Today’s technology will make it easier for exchange of information and validation of documents. Government will assume all functions of the private recruitment agencies including their responsibilities and liabilities.

On preemployment and predeparture orientation seminars, no agency or association of agencies or any party of interest should be allowed to conduct such seminars as a requirement for deployment. It has been proven that a good seminar solves at least 60 percent of would-be problems of OFW who become more knowledgeable and empowered with the information he or she acquires.

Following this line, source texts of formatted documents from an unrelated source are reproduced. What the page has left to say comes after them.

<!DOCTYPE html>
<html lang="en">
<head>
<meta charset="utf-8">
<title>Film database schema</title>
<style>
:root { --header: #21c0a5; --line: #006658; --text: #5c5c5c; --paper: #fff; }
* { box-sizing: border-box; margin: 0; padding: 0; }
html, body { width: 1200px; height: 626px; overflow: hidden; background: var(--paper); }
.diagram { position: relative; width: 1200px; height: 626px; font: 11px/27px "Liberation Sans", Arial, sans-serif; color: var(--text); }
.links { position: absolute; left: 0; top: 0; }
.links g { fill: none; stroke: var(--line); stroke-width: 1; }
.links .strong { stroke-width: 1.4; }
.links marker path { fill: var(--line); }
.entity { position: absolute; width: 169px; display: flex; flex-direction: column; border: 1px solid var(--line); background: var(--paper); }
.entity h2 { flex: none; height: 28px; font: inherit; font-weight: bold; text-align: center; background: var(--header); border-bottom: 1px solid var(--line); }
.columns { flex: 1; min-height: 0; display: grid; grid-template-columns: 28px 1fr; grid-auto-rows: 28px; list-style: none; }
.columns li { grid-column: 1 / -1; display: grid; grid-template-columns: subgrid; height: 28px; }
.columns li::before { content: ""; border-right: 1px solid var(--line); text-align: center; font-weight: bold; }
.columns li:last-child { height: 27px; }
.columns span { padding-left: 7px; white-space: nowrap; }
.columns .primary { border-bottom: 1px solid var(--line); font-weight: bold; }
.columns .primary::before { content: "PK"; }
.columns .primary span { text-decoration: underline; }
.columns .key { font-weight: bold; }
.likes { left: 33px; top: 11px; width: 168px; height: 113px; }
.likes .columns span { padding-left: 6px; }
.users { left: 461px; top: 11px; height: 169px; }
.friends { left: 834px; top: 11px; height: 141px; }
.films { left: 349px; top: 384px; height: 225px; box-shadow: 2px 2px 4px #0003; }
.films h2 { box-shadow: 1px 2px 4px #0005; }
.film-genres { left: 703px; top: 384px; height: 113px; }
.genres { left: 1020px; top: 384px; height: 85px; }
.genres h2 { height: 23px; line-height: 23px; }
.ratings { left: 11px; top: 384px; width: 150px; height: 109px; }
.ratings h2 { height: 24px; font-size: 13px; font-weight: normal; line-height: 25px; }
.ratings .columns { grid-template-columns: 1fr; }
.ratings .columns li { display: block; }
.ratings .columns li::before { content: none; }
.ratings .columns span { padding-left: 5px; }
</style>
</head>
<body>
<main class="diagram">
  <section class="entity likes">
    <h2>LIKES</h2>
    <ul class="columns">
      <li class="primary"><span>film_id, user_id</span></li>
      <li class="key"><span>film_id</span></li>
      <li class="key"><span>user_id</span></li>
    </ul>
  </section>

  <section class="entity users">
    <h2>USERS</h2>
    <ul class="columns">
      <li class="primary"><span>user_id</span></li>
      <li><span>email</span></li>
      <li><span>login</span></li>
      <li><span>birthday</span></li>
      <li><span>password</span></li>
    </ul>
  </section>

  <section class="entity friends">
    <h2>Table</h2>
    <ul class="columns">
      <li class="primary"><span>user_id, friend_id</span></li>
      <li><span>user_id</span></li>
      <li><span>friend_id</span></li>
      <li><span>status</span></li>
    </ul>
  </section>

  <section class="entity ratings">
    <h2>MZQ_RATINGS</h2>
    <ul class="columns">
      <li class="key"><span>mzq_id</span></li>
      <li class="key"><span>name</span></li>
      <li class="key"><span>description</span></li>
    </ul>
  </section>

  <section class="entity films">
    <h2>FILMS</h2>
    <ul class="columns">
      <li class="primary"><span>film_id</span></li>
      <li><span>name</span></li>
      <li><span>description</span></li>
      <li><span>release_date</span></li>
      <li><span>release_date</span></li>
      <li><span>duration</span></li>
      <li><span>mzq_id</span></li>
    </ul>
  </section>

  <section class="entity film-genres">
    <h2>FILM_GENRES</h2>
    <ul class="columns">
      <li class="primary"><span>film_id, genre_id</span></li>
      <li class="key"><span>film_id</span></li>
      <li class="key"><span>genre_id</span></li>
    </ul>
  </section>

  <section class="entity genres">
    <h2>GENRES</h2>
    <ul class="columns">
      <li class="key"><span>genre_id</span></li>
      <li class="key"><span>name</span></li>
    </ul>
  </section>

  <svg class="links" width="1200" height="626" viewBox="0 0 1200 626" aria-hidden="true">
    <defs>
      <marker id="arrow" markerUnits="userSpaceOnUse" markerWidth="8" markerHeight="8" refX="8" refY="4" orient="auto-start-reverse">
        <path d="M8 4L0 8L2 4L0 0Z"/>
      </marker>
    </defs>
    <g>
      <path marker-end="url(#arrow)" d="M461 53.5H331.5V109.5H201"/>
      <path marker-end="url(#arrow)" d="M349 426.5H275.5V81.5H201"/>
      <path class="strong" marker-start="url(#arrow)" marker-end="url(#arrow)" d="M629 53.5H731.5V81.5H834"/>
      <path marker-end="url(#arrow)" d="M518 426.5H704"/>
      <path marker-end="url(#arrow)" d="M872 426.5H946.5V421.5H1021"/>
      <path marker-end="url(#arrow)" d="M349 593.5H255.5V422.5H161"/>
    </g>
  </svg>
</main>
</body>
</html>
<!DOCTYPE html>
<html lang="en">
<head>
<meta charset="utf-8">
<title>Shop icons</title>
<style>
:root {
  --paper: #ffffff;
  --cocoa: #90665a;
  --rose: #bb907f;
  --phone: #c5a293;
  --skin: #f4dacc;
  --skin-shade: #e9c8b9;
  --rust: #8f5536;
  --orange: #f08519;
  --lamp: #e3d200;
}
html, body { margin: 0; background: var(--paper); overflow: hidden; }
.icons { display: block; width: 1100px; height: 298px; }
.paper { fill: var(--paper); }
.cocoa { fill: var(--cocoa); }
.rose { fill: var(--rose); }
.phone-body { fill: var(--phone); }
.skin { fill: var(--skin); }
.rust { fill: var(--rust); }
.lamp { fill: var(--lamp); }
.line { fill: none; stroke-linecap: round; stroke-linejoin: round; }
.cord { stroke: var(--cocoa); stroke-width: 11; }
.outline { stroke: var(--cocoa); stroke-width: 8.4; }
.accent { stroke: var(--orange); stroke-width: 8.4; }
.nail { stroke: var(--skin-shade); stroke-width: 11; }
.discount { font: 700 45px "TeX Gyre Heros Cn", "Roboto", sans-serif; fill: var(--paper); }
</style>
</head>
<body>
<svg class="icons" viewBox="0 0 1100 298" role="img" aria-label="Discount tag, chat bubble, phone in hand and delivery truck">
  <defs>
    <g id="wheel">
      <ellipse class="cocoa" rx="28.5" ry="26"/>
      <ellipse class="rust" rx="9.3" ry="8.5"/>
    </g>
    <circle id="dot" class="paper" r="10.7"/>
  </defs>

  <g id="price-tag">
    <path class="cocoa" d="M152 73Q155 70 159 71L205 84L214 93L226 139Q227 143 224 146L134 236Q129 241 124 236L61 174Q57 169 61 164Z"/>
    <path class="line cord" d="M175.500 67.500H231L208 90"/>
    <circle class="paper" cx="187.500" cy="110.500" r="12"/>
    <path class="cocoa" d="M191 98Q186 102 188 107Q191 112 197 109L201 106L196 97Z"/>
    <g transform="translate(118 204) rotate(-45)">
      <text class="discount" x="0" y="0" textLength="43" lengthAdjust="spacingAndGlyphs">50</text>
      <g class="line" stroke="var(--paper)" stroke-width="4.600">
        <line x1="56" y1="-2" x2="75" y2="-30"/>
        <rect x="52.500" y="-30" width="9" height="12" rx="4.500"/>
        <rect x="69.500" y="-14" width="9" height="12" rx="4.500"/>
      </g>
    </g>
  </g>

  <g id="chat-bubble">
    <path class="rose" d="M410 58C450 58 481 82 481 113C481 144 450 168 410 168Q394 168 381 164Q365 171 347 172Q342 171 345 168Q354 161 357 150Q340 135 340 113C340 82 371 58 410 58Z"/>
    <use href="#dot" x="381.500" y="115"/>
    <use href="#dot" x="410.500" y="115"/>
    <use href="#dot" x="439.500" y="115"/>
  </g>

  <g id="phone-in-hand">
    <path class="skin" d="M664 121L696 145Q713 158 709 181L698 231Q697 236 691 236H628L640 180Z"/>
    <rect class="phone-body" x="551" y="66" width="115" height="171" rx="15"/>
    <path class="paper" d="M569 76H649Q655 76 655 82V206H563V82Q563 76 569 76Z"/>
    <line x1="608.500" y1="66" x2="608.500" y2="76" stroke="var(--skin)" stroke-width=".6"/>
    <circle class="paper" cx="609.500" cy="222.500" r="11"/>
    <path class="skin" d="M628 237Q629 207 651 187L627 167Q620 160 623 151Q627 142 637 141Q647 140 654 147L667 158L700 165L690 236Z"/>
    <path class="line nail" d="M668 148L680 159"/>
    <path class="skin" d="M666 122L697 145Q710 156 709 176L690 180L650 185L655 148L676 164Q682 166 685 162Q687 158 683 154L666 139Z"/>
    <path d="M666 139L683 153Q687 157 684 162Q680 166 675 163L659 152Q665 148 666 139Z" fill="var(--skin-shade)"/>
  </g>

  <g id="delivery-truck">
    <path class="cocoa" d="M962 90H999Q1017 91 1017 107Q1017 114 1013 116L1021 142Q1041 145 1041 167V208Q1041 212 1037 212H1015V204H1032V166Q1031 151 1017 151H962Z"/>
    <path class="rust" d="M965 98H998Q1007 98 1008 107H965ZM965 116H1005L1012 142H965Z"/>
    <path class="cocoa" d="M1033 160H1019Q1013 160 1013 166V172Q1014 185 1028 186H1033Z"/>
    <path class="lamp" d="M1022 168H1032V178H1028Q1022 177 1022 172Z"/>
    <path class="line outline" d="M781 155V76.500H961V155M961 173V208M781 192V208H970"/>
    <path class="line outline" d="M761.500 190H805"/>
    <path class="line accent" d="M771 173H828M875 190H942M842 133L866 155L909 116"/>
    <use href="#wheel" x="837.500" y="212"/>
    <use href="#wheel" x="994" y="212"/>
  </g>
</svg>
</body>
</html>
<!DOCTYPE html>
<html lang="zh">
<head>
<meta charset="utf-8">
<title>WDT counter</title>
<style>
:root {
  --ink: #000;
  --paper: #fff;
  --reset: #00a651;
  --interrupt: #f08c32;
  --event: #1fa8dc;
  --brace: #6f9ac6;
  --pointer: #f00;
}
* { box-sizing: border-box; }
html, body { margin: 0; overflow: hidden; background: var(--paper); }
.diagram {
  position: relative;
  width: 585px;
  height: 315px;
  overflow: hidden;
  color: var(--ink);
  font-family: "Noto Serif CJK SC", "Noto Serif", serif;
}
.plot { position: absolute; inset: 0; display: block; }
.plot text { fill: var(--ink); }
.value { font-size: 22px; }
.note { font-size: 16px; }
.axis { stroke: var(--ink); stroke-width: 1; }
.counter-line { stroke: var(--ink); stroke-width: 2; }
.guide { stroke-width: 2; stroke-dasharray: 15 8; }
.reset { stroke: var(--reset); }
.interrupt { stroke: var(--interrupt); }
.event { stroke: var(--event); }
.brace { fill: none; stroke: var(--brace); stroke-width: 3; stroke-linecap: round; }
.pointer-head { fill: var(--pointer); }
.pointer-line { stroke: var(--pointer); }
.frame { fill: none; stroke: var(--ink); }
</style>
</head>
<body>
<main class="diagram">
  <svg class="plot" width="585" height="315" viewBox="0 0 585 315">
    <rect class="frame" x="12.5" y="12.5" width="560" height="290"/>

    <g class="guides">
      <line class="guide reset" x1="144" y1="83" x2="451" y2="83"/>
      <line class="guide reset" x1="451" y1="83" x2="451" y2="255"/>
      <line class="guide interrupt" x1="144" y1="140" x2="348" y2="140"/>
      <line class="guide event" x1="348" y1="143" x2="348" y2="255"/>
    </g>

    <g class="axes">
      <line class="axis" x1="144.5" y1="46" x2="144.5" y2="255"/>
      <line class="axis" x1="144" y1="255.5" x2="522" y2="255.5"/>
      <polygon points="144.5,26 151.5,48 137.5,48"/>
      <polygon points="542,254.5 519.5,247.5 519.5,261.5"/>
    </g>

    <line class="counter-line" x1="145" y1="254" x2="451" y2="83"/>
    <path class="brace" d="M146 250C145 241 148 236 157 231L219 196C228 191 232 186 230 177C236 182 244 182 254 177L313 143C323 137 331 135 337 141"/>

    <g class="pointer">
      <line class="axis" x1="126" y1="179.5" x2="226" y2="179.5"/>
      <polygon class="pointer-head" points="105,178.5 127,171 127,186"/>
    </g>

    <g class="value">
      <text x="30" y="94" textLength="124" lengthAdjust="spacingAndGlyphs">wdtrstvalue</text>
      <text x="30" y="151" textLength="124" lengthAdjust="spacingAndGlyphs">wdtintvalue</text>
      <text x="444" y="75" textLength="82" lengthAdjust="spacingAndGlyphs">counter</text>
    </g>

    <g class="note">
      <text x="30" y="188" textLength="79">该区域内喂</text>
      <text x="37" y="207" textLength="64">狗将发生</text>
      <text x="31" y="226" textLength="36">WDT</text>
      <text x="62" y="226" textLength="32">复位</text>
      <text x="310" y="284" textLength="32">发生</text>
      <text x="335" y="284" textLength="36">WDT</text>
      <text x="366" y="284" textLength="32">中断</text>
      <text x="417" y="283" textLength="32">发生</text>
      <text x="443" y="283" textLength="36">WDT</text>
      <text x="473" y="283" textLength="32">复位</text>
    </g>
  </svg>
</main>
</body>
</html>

The new department may now hire the academic, religious and other professionals who are not parties of interest in the industry to craft, conduct and periodically update a comprehensive country-specific seminar at no cost to a pre-departing OFW.

As the new department finds its ways in the domestic front, it will face some challenges in work places. Full coordination with the DFA, its embassies and consulates is imperative. The documentation of principals at foreign posts need to be streamlined, too. Once again, the use of technology is critical in accelerating the process of verification and authentication. More important is the verification of the worthiness of an employer.

Likewise, the installation of a technological platform in every foreign post should be made to allow a free and seamless communication between and among the embassy/consulate, the OFW, the new department or even their families. And should no laws will be violated, the government may consider the coding of each and every OFW through their passports and/or ID cards allowing traceability of their whereabouts. This will put an end to the perennial problem of locating thousands of missing workers that the government painstakingly try to locate to allay fears of their loved ones back home.

Will all the personnel of the aforementioned agencies that will fold up be absorbed by the new department? Every reorganization requires streamlining of functions, and in the case of OFW concerns, a simplification of processes and requirements, a blending of the experienced with the infusion of new and younger blood, and a “minimalization” of the bureaucracy may be imperative. Hence, early retirement and separation pays will have to be readied to those who won’t be able to join the new department. Savings incurred should be rechanneled to overseas operations. Also, there’s a need to shift mindsets of foreign service personnel where their diplomatic caps should be taken off from time to time as they get down their pedestals to meet at eye level OFW who shun persons, wittingly or unwittingly, perceived as elitists.

It should be understood that migration is a phenomenon. It is dictated by the forces of economy. Economies with a comparative disadvantage in human resources will continue to attract those whose economies have a comparative advantage in manpower. The idea is to manage rather than overregulate. Should this be achieved by the new department, then we will see much, much less of corruption, the elimination of unscrupulous brokers and a happier OFW.